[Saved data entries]
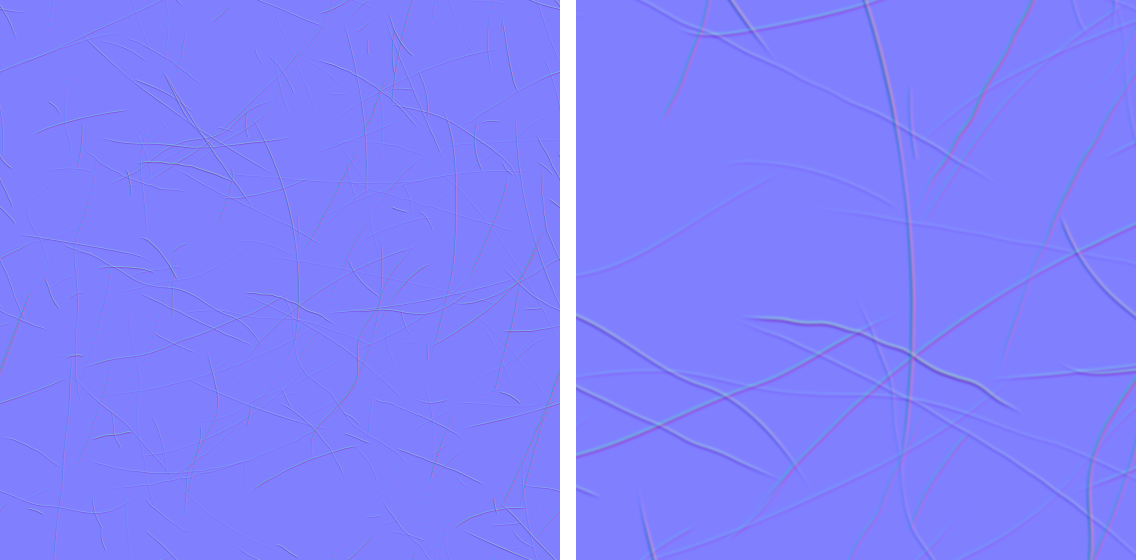
Left: the whole. Right: its middle third, enlarged.
A WebGL 2 fragment shader for this texture map:

```glsl
#version 300 es
precision highp float;
// Tangent-space normal map of a flat surface covered in fine random scratches.

uniform vec2 u_resolution;
out vec4 fragColor;

const int   SCRATCH_COUNT = 230;
const float SEED          = 17.0;
const float LINE_SIGMA    = 0.00085;  // half width of a scratch profile
const float HALF_MIN      = 0.015;    // shortest half length
const float HALF_MAX      = 0.24;     // longest half length
const float STEEP_MIN     = 0.2;      // steepness of the faintest scratch
const float STEEP_MAX     = 1.35;     // steepness of the deepest scratch
const float SIDE_TILT     = 0.38;     // share of the tilt left after filtering
const float BEND          = 0.2;      // sagitta relative to half length
const float WOBBLE        = 0.35;     // slow wandering relative to half length
const float WOBBLE_FREQ   = 9.0;
const float JITTER        = 0.005;    // small kinks
const float JITTER_FREQ   = 45.0;
const float HOOK          = 0.15;     // turn at one end relative to half length
const float REACH         = 1.15;     // bounding radius relative to half length
const float TAU           = 6.2831853;

float hash(float n) {
    n = fract(n * 0.1031);
    n *= n + 33.33;
    return fract(n * (n + n));
}

vec4 hash4(float n) {
    vec4 q = fract(vec4(n) * vec4(0.1031, 0.1030, 0.0973, 0.1099));
    q += dot(q, q.wzxy + 33.33);
    return fract((q.xxyz + q.yzzw) * q.zywx);
}

// One-dimensional gradient noise (x) and its derivative (y)
vec2 gradientNoise(float x) {
    float cell = floor(x), f = x - cell;
    float left = hash(cell) * 2.0 - 1.0;
    float right = hash(cell + 1.0) * 2.0 - 1.0;
    float blend = f * f * (3.0 - 2.0 * f);
    float rise = right * (f - 1.0) - left * f;
    return vec2(left * f + blend * rise,
                mix(left, right, blend) + 6.0 * f * (1.0 - f) * rise);
}

// Centre (xy), direction (z) and half length (w) of a scratch
vec4 placement(int id) {
    vec4 place = hash4(float(id) * 3.0 + SEED);
    place.w = mix(HALF_MIN, HALF_MAX, place.w * place.w);
    return place;
}

// Wrap around the canvas so the map tiles
vec2 wrappedOffset(vec2 p, vec2 centre) {
    vec2 d = p - centre;
    return d - floor(d + 0.5);
}

// First scratch from id onwards whose bounding circle holds p
int nextNearby(vec2 p, int id) {
    for (; id < SCRATCH_COUNT; id++) {
        vec4 place = placement(id);
        vec2 d = wrappedOffset(p, place.xy);
        float radius = place.w * REACH;
        if (dot(d, d) < radius * radius) break;
    }
    return id;
}

// Slope (xy) and squared roughness (z) that one scratch adds at point p
vec3 scratchRelief(vec2 p, int id, float sigma) {
    vec4 place = placement(id);
    vec4 form = hash4(float(id) * 3.0 + SEED + 1.0);
    vec4 finish = hash4(float(id) * 3.0 + SEED + 2.0);
    float halfLength = place.w;
    float seed = floor(finish.x * 400.0) + 50.0;

    vec2 along = vec2(cos(place.z * TAU), sin(place.z * TAU));
    vec2 across = vec2(-along.y, along.x);
    vec2 d = wrappedOffset(p, place.xy);
    float x = dot(d, along), t = x / halfLength;

    // Path across the axis: offset (x) and tilt (y)
    float bend = BEND * (form.x * 2.0 - 1.0);
    float hook = HOOK * form.w * form.w * form.w * sign(bend);
    float end = max(t, 0.0), end3 = end * end * end;
    vec2 path = bend * vec2(t * t * halfLength, 2.0 * t);
    path += hook * end3 * end3 * vec2(end * halfLength, 7.0);
    path += WOBBLE * halfLength * form.y * form.y * form.y
          * gradientNoise(x * WOBBLE_FREQ + seed) * vec2(1.0, WOBBLE_FREQ);
    path += JITTER * form.z * form.z * form.z
          * gradientNoise(x * JITTER_FREQ + seed + 40.0) * vec2(1.0, JITTER_FREQ);

    // Uneven pressure with tapered ends
    float taper = 1.0 - smoothstep(0.75, 1.0, abs(t));
    float pressure = 0.9 + 0.9 * gradientNoise(x * 14.0 + seed + 90.0).x;
    float steepness = mix(STEEP_MIN, STEEP_MAX, finish.y * sqrt(finish.y)) * taper * pressure;

    // Gaussian profile and its derivative, scaled to peak at one
    float stretch = inversesqrt(1.0 + path.y * path.y);
    float u = (dot(d, across) - path.x) * stretch / sigma;
    float core = exp(-0.5 * u * u);
    vec2 slope = (across - along * path.y) * stretch * u * core * 1.65;
    return vec3(slope * steepness, steepness * steepness * core);
}

void main() {
    vec2 p = gl_FragCoord.xy / u_resolution.y;
    float sigma = max(LINE_SIGMA, 0.42 / u_resolution.y);
    vec3 relief = vec3(0.0);
    for (int id = nextNearby(p, 0); id < SCRATCH_COUNT; id = nextNearby(p, id + 1))
        relief += scratchRelief(p, id, sigma);

    // Opposite flanks of a fine scratch partly cancel, which shortens the normal
    vec3 normal = vec3(relief.xy * SIDE_TILT, 1.0) * inversesqrt(1.0 + relief.z);
    fragColor = vec4(normal * 0.5 + 0.5, 1.0);
}
```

PROBLEM TO WORK ON
Scan the entries for the string "floor" and report only how many lines contain it.

COMPLETED EXERCISE
3